When the national park was being conceived in the late 1920s, the inhabitants of the Cove were told that their lands would not be part of it. Soon, however, the federal government reversed itself, and the residents were subjected to eviction by eminent domain. They strenuously fought against their displacement, but they ultimately lost. For many years, into the 1960s, they continued to use their churches, resisting the power of the National Park Service.
As we learned this, we were saddened by the knowledge that for more than one hundred years, people lived in Cades Cove, supporting themselves through their labors and developing a strong community. Then they were kicked out. Why was this necessary? The entire area comprises only about 2,000 of the park’s 500,000 acres, and it certainly was not essential for the park’s existence. The Cove’s farmers had deforested some of the land, but surely this problem could have been addressed without compelling them to leave.
We can’t know, of course, what would have happened to Cade’s Cove had it not become part of the national park. Maybe the landowners would have sold to developers. Maybe one or two of the most successful farmers would have bought ought the others, and these would have begun to mass produce chickens or hogs. But would these have been worse than creating a make-believe setting for tourists in cars, polluting the air as they drive bumper to bumper at five miles per hour?
Among the barns, houses, grain mills, and churches built by the residents of Cades Cove, the Park Service tore down the most modern ones, which were typical of the way the farmers were living in the 1920s and 1930s when they were forced out. Left were the oldest buildings, such as log cabins and primitive churches, which park employees maintain. Public funds are used to keep buildings in better shape now than they were when people lived there. What this means is that visitors are given a false impression of how the people of Cades Cove improved the ways in which they lived. We can’t help but believe that this was intentional. Tourists peer at the fields and restored buildings and think that they have a window onto the past, onto how these people lived an unchanging, primitive, but heroic life. The stuff of legends—and movies.
But this is a lie. What is missing are the things that matter most: the ups and downs of daily life in the Cove, the richness and sadness of life there, the skills the farm families developed, the zeal of their religious beliefs, the hardness of their bodies, the generosity of their spirits, and the fierceness with which they tried to keep their land. These have been lost, and we are the poorer for it.

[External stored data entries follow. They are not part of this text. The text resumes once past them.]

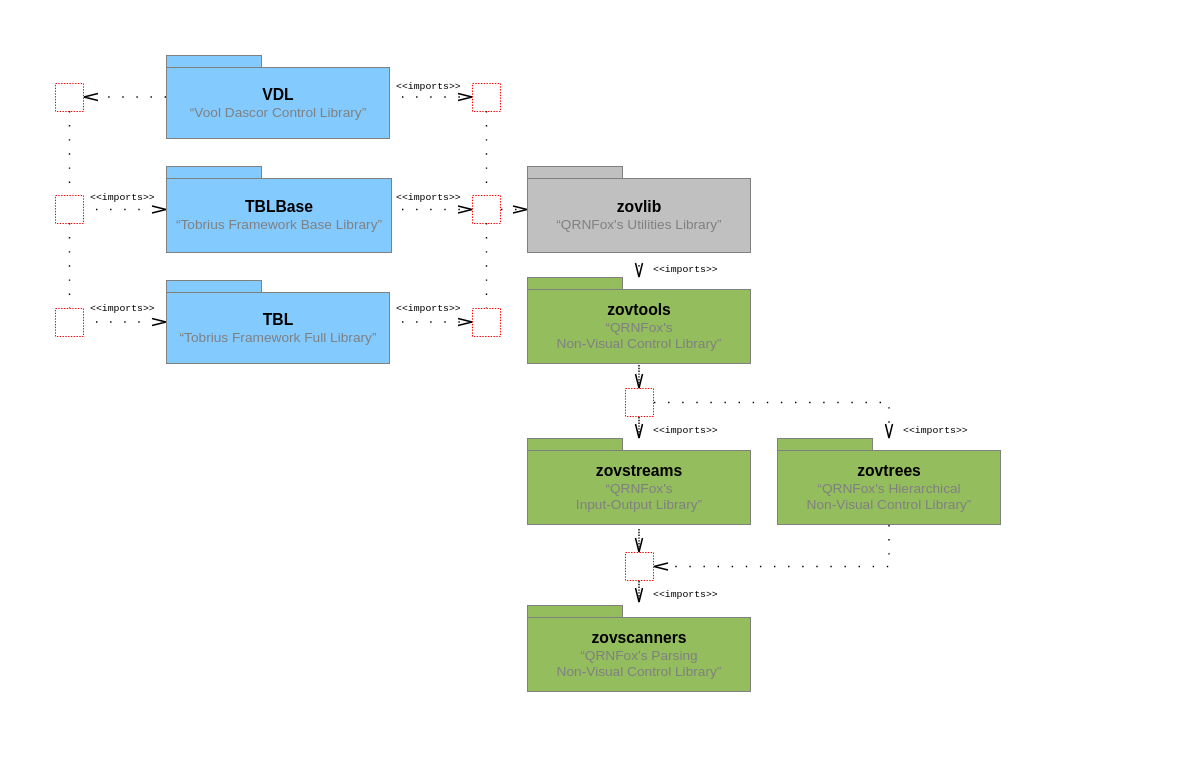
<!DOCTYPE html>
<html lang="en">
<head>
<meta charset="utf-8">
<title>Package import diagram</title>
<style>
:root {
  --paper: #ffffff;
  --ink: #000000;
  --caption: #808080;
  --outline: #808080;
  --external: #83caff;
  --utility: #c0c0c0;
  --control: #94bd5e;
  --junction: #ff0000;
}
*, *::before { box-sizing: border-box; margin: 0; }
body { background: var(--paper); overflow: hidden; }
.diagram {
  position: relative;
  width: 1200px;
  height: 776px;
  overflow: hidden;
  background: var(--paper);
  color: var(--ink);
  font-family: "Liberation Sans", Arial, sans-serif;
}
.package {
  position: absolute;
  left: var(--x);
  top: var(--y);
  width: var(--w, 224px);
  height: var(--h, 87px);
  display: flex;
  flex-direction: column;
}
.package::before {
  content: "";
  flex: none;
  width: 96px;
  height: 12px;
  border: 1px solid var(--outline);
  border-bottom: 0;
  background: var(--fill);
}
.body {
  flex: 1;
  display: flex;
  flex-direction: column;
  justify-content: center;
  border: 1px solid var(--outline);
  background: var(--fill);
  text-align: center;
  white-space: nowrap;
}
.external { --fill: var(--external); }
.utility { --fill: var(--utility); }
.control { --fill: var(--control); }
h2 { margin-bottom: 1px; font-size: 15.7px; line-height: 18px; font-weight: 700; }
.body p { font-size: 13.7px; line-height: 16px; color: var(--caption); }
.label {
  position: absolute;
  left: var(--x);
  top: var(--y);
  font: 9.8px/12px "Liberation Mono", monospace;
  white-space: nowrap;
}
.connectors { position: absolute; left: 0; top: 0; }
.connectors path { fill: none; stroke: var(--ink); }
.connectors .clear-head { fill: var(--paper); }
.sparse { stroke-width: 1.4; stroke-dasharray: 1.4 12.7; }
.dense { stroke-width: 1.4; stroke-dasharray: 1.4 1.4; }
.arrow { marker-end: url(#arrowhead); }
.clear-arrow { marker-end: url(#clear-arrowhead); }
.junctions { fill: none; stroke: var(--junction); stroke-width: 1; stroke-dasharray: 1.4 1.4; }
</style>
</head>
<body>
<main class="diagram">
  <svg class="connectors" width="1200" height="776" viewBox="0 0 1200 776" aria-hidden="true">
    <defs>
      <marker id="arrowhead" markerUnits="userSpaceOnUse" markerWidth="18" markerHeight="12" refX="15" refY="6" orient="auto" overflow="visible">
        <path d="M1 2.5L15 6L1 9.5" stroke-width="1.5"/>
      </marker>
      <marker id="clear-arrowhead" markerUnits="userSpaceOnUse" markerWidth="18" markerHeight="12" refX="15" refY="6" orient="auto" overflow="visible">
        <path class="clear-head" d="M1 2.5L15 6L1 9.5" stroke-width="1.5"/>
      </marker>
      <rect id="junction" x="0.5" y="0.5" width="28" height="28"/>
    </defs>
    <g class="sparse">
      <path d="M69.5 111V195M69.5 223V308"/>
      <path d="M486.5 111V195M486.5 223V308"/>
      <path class="clear-arrow" d="M166 97H84"/>
      <path class="arrow" d="M402 97H472"/>
      <path class="clear-arrow" d="M96 209.5H166"/>
      <path class="arrow" d="M402 209.5H472"/>
      <path class="clear-arrow" d="M96 322H166"/>
      <path class="arrow" d="M402 322H472"/>
      <path class="arrow" d="M501 209.5H527"/>
      <path class="arrow" d="M639 265V277"/>
      <path class="arrow" d="M654 402.5H889V438"/>
      <path class="clear-arrow" d="M889 525V566.5H654"/>
    </g>
    <g class="dense">
      <path class="arrow" d="M639 365V388"/>
      <path class="arrow" d="M639 417V438"/>
      <path class="arrow" d="M639 529V552"/>
      <path class="arrow" d="M639 581V602"/>
    </g>
    <g class="junctions">
      <use href="#junction" x="55" y="83"/>
      <use href="#junction" x="55" y="195"/>
      <use href="#junction" x="55" y="308"/>
      <use href="#junction" x="472" y="83"/>
      <use href="#junction" x="472" y="195"/>
      <use href="#junction" x="472" y="308"/>
      <use href="#junction" x="625" y="388"/>
      <use href="#junction" x="625" y="552"/>
    </g>
  </svg>

  <section class="package external" style="--x:166px;--y:55px;--h:84px">
    <div class="body"><h2>VDL</h2><p>“Vool Dascor Control Library”</p></div>
  </section>
  <section class="package external" style="--x:166px;--y:166px;--w:226px">
    <div class="body"><h2>TBLBase</h2><p>“Tobrius Framework Base Library”</p></div>
  </section>
  <section class="package external" style="--x:166px;--y:280px;--h:84px">
    <div class="body"><h2>TBL</h2><p>“Tobrius Framework Full Library”</p></div>
  </section>
  <section class="package utility" style="--x:527px;--y:166px">
    <div class="body"><h2>zovlib</h2><p>“QRNFox's Utilities Library”</p></div>
  </section>
  <section class="package control" style="--x:527px;--y:277px">
    <div class="body"><h2>zovtools</h2><p>“QRNFox's<br>Non-Visual Control Library”</p></div>
  </section>
  <section class="package control" style="--x:527px;--y:438px">
    <div class="body"><h2>zovstreams</h2><p>“QRNFox's<br>Input-Output Library”</p></div>
  </section>
  <section class="package control" style="--x:777px;--y:438px">
    <div class="body"><h2>zovtrees</h2><p>“QRNFox's Hierarchical<br>Non-Visual Control Library”</p></div>
  </section>
  <section class="package control" style="--x:527px;--y:605px">
    <div class="body"><h2>zovscanners</h2><p>“QRNFox's Parsing<br>Non-Visual Control Library”</p></div>
  </section>

  <span class="label" style="--x:396px;--y:81px">&lt;&lt;imports&gt;&gt;</span>
  <span class="label" style="--x:90px;--y:192px">&lt;&lt;imports&gt;&gt;</span>
  <span class="label" style="--x:396px;--y:192px">&lt;&lt;imports&gt;&gt;</span>
  <span class="label" style="--x:90px;--y:303px">&lt;&lt;imports&gt;&gt;</span>
  <span class="label" style="--x:396px;--y:303px">&lt;&lt;imports&gt;&gt;</span>
  <span class="label" style="--x:653px;--y:264px">&lt;&lt;imports&gt;&gt;</span>
  <span class="label" style="--x:653px;--y:425px">&lt;&lt;imports&gt;&gt;</span>
  <span class="label" style="--x:903px;--y:425px">&lt;&lt;imports&gt;&gt;</span>
  <span class="label" style="--x:653px;--y:589px">&lt;&lt;imports&gt;&gt;</span>
</main>
</body>
</html>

What the Park Service has done at Cades Cove is idealize and falsify the past. What lessons can we take from such a whitewashing of our heritage? It would have been better had the government simply allowed every structure to decay and every field to become full of tall trees. The progeny of the pioneers would still have returned to plant flowers on the old gravestones, and we could have wondered what life was like those many years ago.